by Chiara Caratti, photo editor Yourpictureditor
Two more weeks and PHOTOFAIRS Shanghai will open the doors of what is considered the leading photo event in Asia. This is the place to go to have the best insight of contemporary Photography in this part of the world and to foresee how collectors’ tastes are changing.
Now at its 5th edition, the fair has contributed to the interest in Photography to the point that the number of photo exhibitions in the city has increased 250% between 2014 and 2017 and that the last four editions of the fair have welcomed 100.000 visitors between collectors, curators and buyers.
Besides the artworks showcased in the booths of the fifty participating international galleries, the fair presents a well articulated program, with five curated exhibition platforms: Staged, Connected, Spotlight with Hiroshi Sugimoto, Insights curated by international curator Victor Wang, Conversations.
In many of these events Photography is combined with video, art, site-specific installations and as with everything is pushing the limits of this fascinating and almost bicentennial means.
YP has interviewed Georgia Griffiths, Fair Director of PHOTOFAIRS | Shanghai.
How has the fair changed in these five years and what are the differences of this edition compare to the previous ones?

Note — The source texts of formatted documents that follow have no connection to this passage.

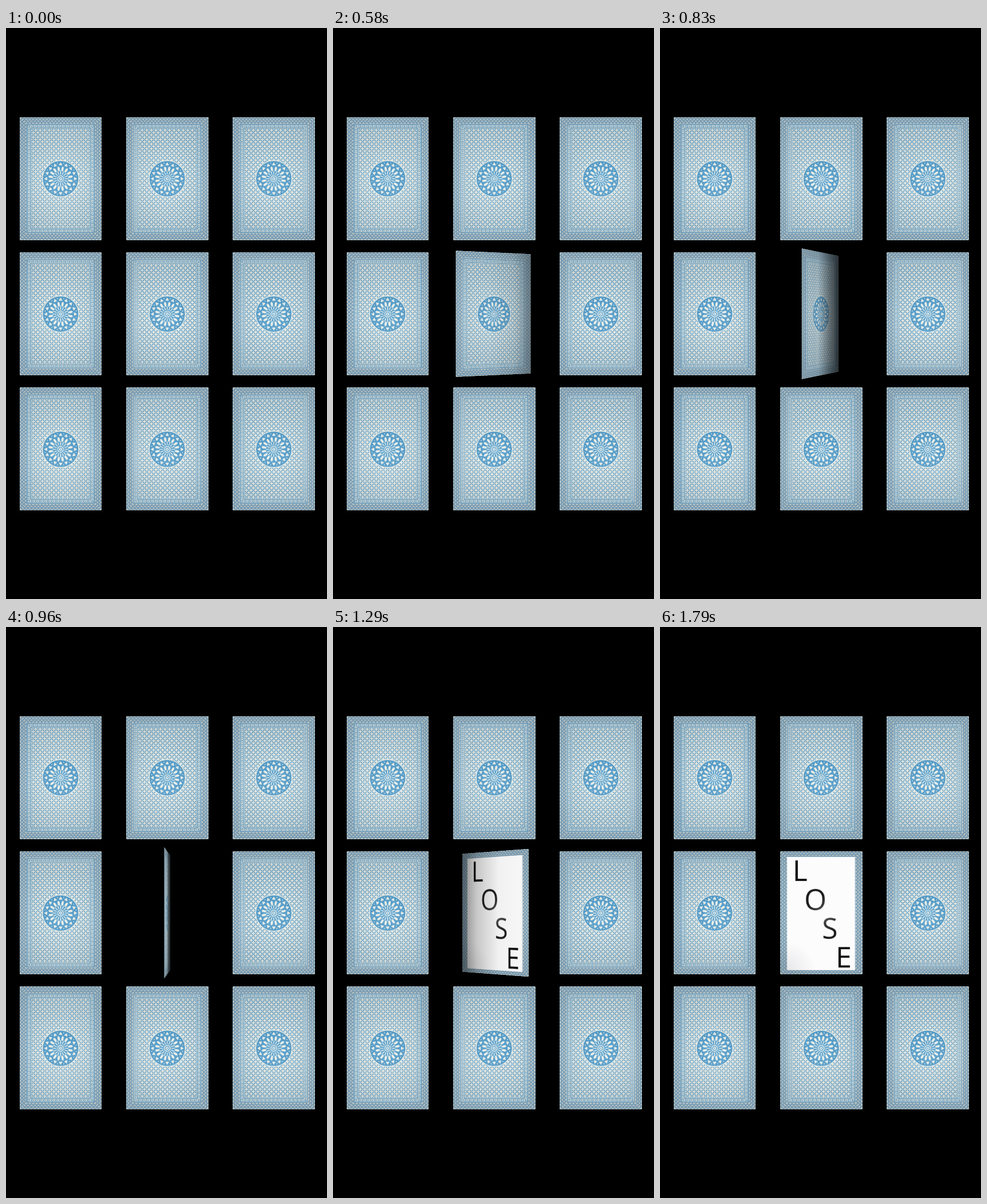
An HTML page with a canvas for the animation above (1830 ms loop, 561 by 998 pixels).

```html
<!DOCTYPE html>
<html lang="en">
<head>
<meta charset="utf-8">
<title>Card flip</title>
<style>
html, body { margin: 0; width: 100%; height: 100%; overflow: hidden; background: #000; }
canvas { display: block; }
</style>
</head>
<body>
<canvas id="stage" width="561" height="998"></canvas>
<script>
const LOOP = 1830, W = 143.4, H = 215, RES = 3, DEPTH = 1060;
const BLUE = '#5aa0cc', DEEP = '#6b9dc2', CREAM = '#f2f4ec';
const COLS = [23.8, 210.1, 396.4], ROWS = [155.5, 392, 628.4];
const ctx = document.getElementById('stage').getContext('2d');
ctx.imageSmoothingQuality = 'high';

function makeFace(paint) {
  const c = document.createElement('canvas');
  c.width = Math.round(W * RES);
  c.height = H * RES;
  const g = c.getContext('2d');
  g.scale(RES, RES);
  g.beginPath();
  g.roundRect(0, 0, W, H, 1.2);
  g.clip();
  paint(g);
  return c;
}

function rect(g, x, y, w, h, color) {
  g.fillStyle = color;
  g.fillRect(x, y, w, h);
}

function disc(g, x, y, r, color) {
  g.fillStyle = color;
  g.beginPath();
  g.arc(x, y, r, 0, Math.PI * 2);
  g.fill();
}

// Pointed leaf from (x, y) along an angle
function leaf(g, x, y, len, wide, angle, color) {
  g.save();
  g.translate(x, y);
  g.rotate(angle);
  g.fillStyle = color;
  g.beginPath();
  g.moveTo(0, 0);
  g.quadraticCurveTo(len / 2, wide, len, 0);
  g.quadraticCurveTo(len / 2, -wide, 0, 0);
  g.fill();
  g.restore();
}

function radial(g, x, y, r, from, to) {
  const grad = g.createRadialGradient(x, y, 0, x, y, r);
  grad.addColorStop(0, from);
  grad.addColorStop(1, to);
  rect(g, 0, 0, W, H, grad);
}

// One side of the frame, x along the edge and y inward
function side(g, len) {
  g.beginPath();
  g.moveTo(0, 0);
  g.lineTo(len, 0);
  g.lineTo(len - 21, 21);
  g.lineTo(21, 21);
  g.clip();
  rect(g, 0, 0, len, 21, DEEP);
  for (let row = 0; row < 4; row++) {
    const y = 1.2 + row * 3.1;
    for (let x = len / 2 % 6 - 6 + (row % 2) * 3; x < len; x += 6)
      leaf(g, x, y, 5.8, 2.3, 0, '#e2e5da');
  }
  rect(g, 0, 12, len, .9, '#e2e9e6');
  rect(g, 0, 12.9, len, 1.2, BLUE);
  rect(g, 0, 14.1, len, 4.6, CREAM);
  for (let x = len / 2 % 7 - 7; x < len; x += 7) {
    leaf(g, x, 14.3, 4.2, 1.1, Math.PI / 4, BLUE);
    leaf(g, x, 18.5, 4.2, 1.1, -Math.PI / 4, BLUE);
    leaf(g, x + 3.5, 16.4, 3.6, 1.6, 0, BLUE);
  }
  rect(g, 0, 18.7, len, 1.2, BLUE);
  rect(g, 0, 19.9, len, 1.1, CREAM);
}

function frame(g) {
  for (let i = 0; i < 4; i++) {
    g.save();
    g.translate(W / 2, H / 2);
    g.rotate(i * Math.PI / 2);
    const len = i % 2 ? H : W, off = i % 2 ? W : H;
    g.translate(-len / 2, -off / 2);
    side(g, len);
    g.restore();
  }
}

function lattice(g) {
  const x0 = 20, y0 = 19.5, nx = 13, ny = 22;
  const px = (W - 40) / nx, py = (H - 39) / ny;
  rect(g, 19, 18, W - 38, H - 36, '#f1f2e9');
  for (let j = 0; j < ny; j++)
    for (let i = 0; i < nx; i++)
      for (let k = 0; k < 4; k++)
        leaf(g, x0 + (i + .5) * px, y0 + (j + .5) * py, 5.6, 1.6, Math.PI / 4 + k * Math.PI / 2, BLUE);
}

function medallion(g) {
  const n = 16;
  g.save();
  g.translate(71.6, 108);
  disc(g, 0, 0, 32.2, CREAM);
  disc(g, 0, 0, 30.9, '#4c9aca');
  for (let i = 0; i < n; i++) {
    g.save();
    g.rotate(i * 2 * Math.PI / n);
    disc(g, 24.6, -1.3, 1.4, CREAM);
    disc(g, 24.6, 1.3, 1.4, CREAM);
    leaf(g, 24, 0, 4.6, 2.6, 0, CREAM);
    leaf(g, 5.5, 0, 10, 1.5, 0, CREAM);
    g.rotate(Math.PI / n);
    leaf(g, 12.5, 0, 9.5, 3.8, 0, CREAM);
    disc(g, 19.2, 0, 1.9, CREAM);
    disc(g, 27.6, 0, .8, CREAM);
    g.restore();
  }
  disc(g, 0, 0, 5.6, CREAM);
  disc(g, 0, 0, 4.4, BLUE);
  disc(g, 0, 0, 2.7, CREAM);
  disc(g, 0, 0, 1.2, BLUE);
  g.restore();
}

const back = makeFace(g => {
  lattice(g);
  frame(g);
  medallion(g);
  radial(g, 72, 125, 80, 'rgba(255,255,255,.14)', 'rgba(255,255,255,0)');
  radial(g, 72, 112, 135, 'rgba(60,85,105,0)', 'rgba(60,85,105,.26)');
});

const front = makeFace(g => {
  frame(g);
  radial(g, 72, 112, 135, 'rgba(60,85,105,0)', 'rgba(60,85,105,.26)');
  rect(g, 12, 10, 118.5, 197.4, '#fcfcfd');
  g.font = '50px "Open Sans", "Noto Sans", sans-serif';
  g.fillStyle = '#0a0a0a';
  g.fillText('L', 21.6, 52);
  g.fillText('E', 97, 203);
  g.fillStyle = '#1c1c1c';
  g.fillText('O', 42, 102.6);
  g.fillText('S', 73, 152.6);
  radial(g, 78, 110, 34, 'rgba(255,255,255,.28)', 'rgba(255,255,255,0)');
  radial(g, 12, 207, 48, 'rgba(90,90,100,.12)', 'rgba(90,90,100,0)');
});

// Shadow on the far half of a turned face
function shade(x0, x1, h, turn) {
  const sin = Math.abs(Math.sin(turn));
  if (sin < .005) return;
  const near = turn > 0 ? x0 : x1, far = turn > 0 ? x1 : x0;
  const grad = ctx.createLinearGradient(near, 0, far, 0);
  const stop = (p, a) => grad.addColorStop(p, `rgba(0,0,0,${a})`);
  const dim = .08 * sin ** 3;
  stop(0, dim);
  stop(.45, dim + .08 * sin ** 2);
  stop(.78, dim + .55 * sin ** 2);
  stop(1, dim + .72 * sin);
  ctx.fillStyle = grad;
  ctx.fillRect(x0 - 1, -h, x1 - x0 + 2, h * 2);
}

function flipCard(angle) {
  const isBack = angle < Math.PI / 2;
  const face = isBack ? back : front;
  const turn = isBack ? angle : angle - Math.PI;
  const sin = Math.sin(turn), cos = Math.cos(turn);
  if (cos < .004) return;
  const zoom = u => DEPTH / (DEPTH + u * sin);
  const half = W / 2, zl = zoom(-half), zr = zoom(half);
  const x0 = -half * cos * zl, x1 = half * cos * zr;
  const cx = COLS[1] + half, cy = ROWS[1] + H / 2;
  const toFace = x => {
    const u = x * DEPTH / (cos * DEPTH - x * sin);
    return Math.max(-half, Math.min(half, u));
  };
  ctx.save();
  ctx.translate(cx, cy);
  ctx.beginPath();
  ctx.moveTo(x0, -H / 2 * zl);
  ctx.lineTo(x1, -H / 2 * zr);
  ctx.lineTo(x1, H / 2 * zr);
  ctx.lineTo(x0, H / 2 * zl);
  ctx.clip();
  for (let px = Math.floor(cx + x0); px < cx + x1; px++) {
    const x = px - cx, a = toFace(x), b = toFace(x + 1);
    const h = H * zoom((a + b) / 2);
    const sw = Math.max(.5, (b - a) * RES);
    const sx = Math.min((a + half) * RES, face.width - sw);
    ctx.drawImage(face, sx, 0, sw, face.height, x, -h / 2, 1, h);
  }
  shade(x0, x1, H, turn);
  ctx.restore();
}

// Ease in and out, centred on 980 ms
function angleAt(ms) {
  const u = Math.max(0, Math.min(1, (ms - 245) / 1470));
  return Math.PI * u * u * (3 - 2 * u);
}

// 24 pictures per second, start times rounded to 10 ms
function stepAt(ms) {
  const start = k => Math.round(k * 25 / 6) * 10;
  let k = Math.min(43, Math.floor(ms * 24 / 1000) + 1);
  while (start(k) > ms) k--;
  return k;
}

let shown = -1;
function draw(now) {
  const k = stepAt(now % LOOP);
  if (k !== shown) {
    shown = k;
    rect(ctx, 0, 0, 561, 998, '#000');
    ROWS.forEach((y, r) => COLS.forEach((x, c) => {
      if (r !== 1 || c !== 1) ctx.drawImage(back, x, y, W, H);
    }));
    const angle = angleAt(k * 1000 / 24);
    if (angle === 0 || angle === Math.PI)
      ctx.drawImage(angle ? front : back, COLS[1], ROWS[1], W, H);
    else flipCard(angle);
  }
}

let origin;
function tick(now) {
  origin ??= now;
  draw(Math.max(0, now - origin));
  requestAnimationFrame(tick);
}
draw(0);
requestAnimationFrame(tick);
</script>
</body>
</html>
```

Over the last five years PHOTOFAIRS | Shanghai has developed in content – both in terms of the extended public programming but also in our expansive interpretation of what photography can be. For example, the Fair whilst presenting masterpieces of classic photography now also presents VR installations, moving image programmes and large scale installations that challenge our understanding of the medium.
What is the highlight of this edition?
For me personally, I would say the Staged programme is a highlight as it brings together artists from around the world engaging with technology, from the giant ‘selfie’ wall of Giovanni Ozzola through to the site-specific architectural installation created by SeungWoo Back using Photoshop techniques. I am also a huge fan of Valie Export, so I feel extremely privileged to have this ground-breaking feminist performance artist speaking with Gianni Jetzer (curator at large, Hirshhorn Museum e.d.) about her practice in the Conversations program on Friday, September 21st.
What kind of galleries are present at this edition?
The Fair welcomes approximately 50 galleries from 15 countries this year – offering visitors a true site of discovery. You can see from the gallery list that we very much ‘root’ ourselves in Asia-Pacific, celebrating the artists and talent from across the region but also offering international galleries and artists a strong platform in Asia.
Do you see a growth in the photo market in China? Are there major trends in the collectors’ interest?
Over the last five years there has been a significant growth in the market with four major photography museums opening and over 70+ exhibitions celebrating photography. It has been really exciting to see collectors’ embracing and championing younger artists beyond the big brand names and see these artists’ careers take off to new heights, as for example Chen Wei and Birdhead.
In the Conversations program you inserted a conference about the role of the museum in the collections. Are museums the “big fishes” for the fair?
Museums are incredibly important for any Fair, as our job is to ensure that galleries and artists are connecting with them. It is so important for artists to be collected and shown in an institutional context. For us it is also important to engage with changes within the art market – the role of museums and the line between public and private is rapidly changing so it is vital that we provide a space for people to engage with this.
Which are the three photo events “not to be missed” in Asia according to you?
PHOTOFAIRS | Shanghai of course! I feel that engaging with the galleries is the most important thing we can do as a Fair. There are fantastic art scenes around Asia offering vital spaces for artists to expand and explore their practice. I also think that the Daegu Photography Biennale is very important, as well as Lianzhou Foto Festival.
What do you wish visitors take away from the fair?
I want our visitors to leave the Fair feeling that they have discovered something new – whether that is a new artwork, artist or a new understanding of photography. PHOTOFAIRS | Shanghai aims to inspire and encourage the next generation of art lovers, collectors and curators.
Our last question is more personal: as a child did you have a dream job? And is your actual one not far from that dream?
I wouldn’t say I had a ‘dream job’ – but definitely I have always wanted to work closely with artists. Directing an art fair offers great opportunities to work with artists in a variety of ways – from exhibitions and talks, through to new commissions. It is a privileged position.
Photo credit: Valentina Loffredo, Alike 2017. Courtesy of Novalis Contemporary Art, Hong Kong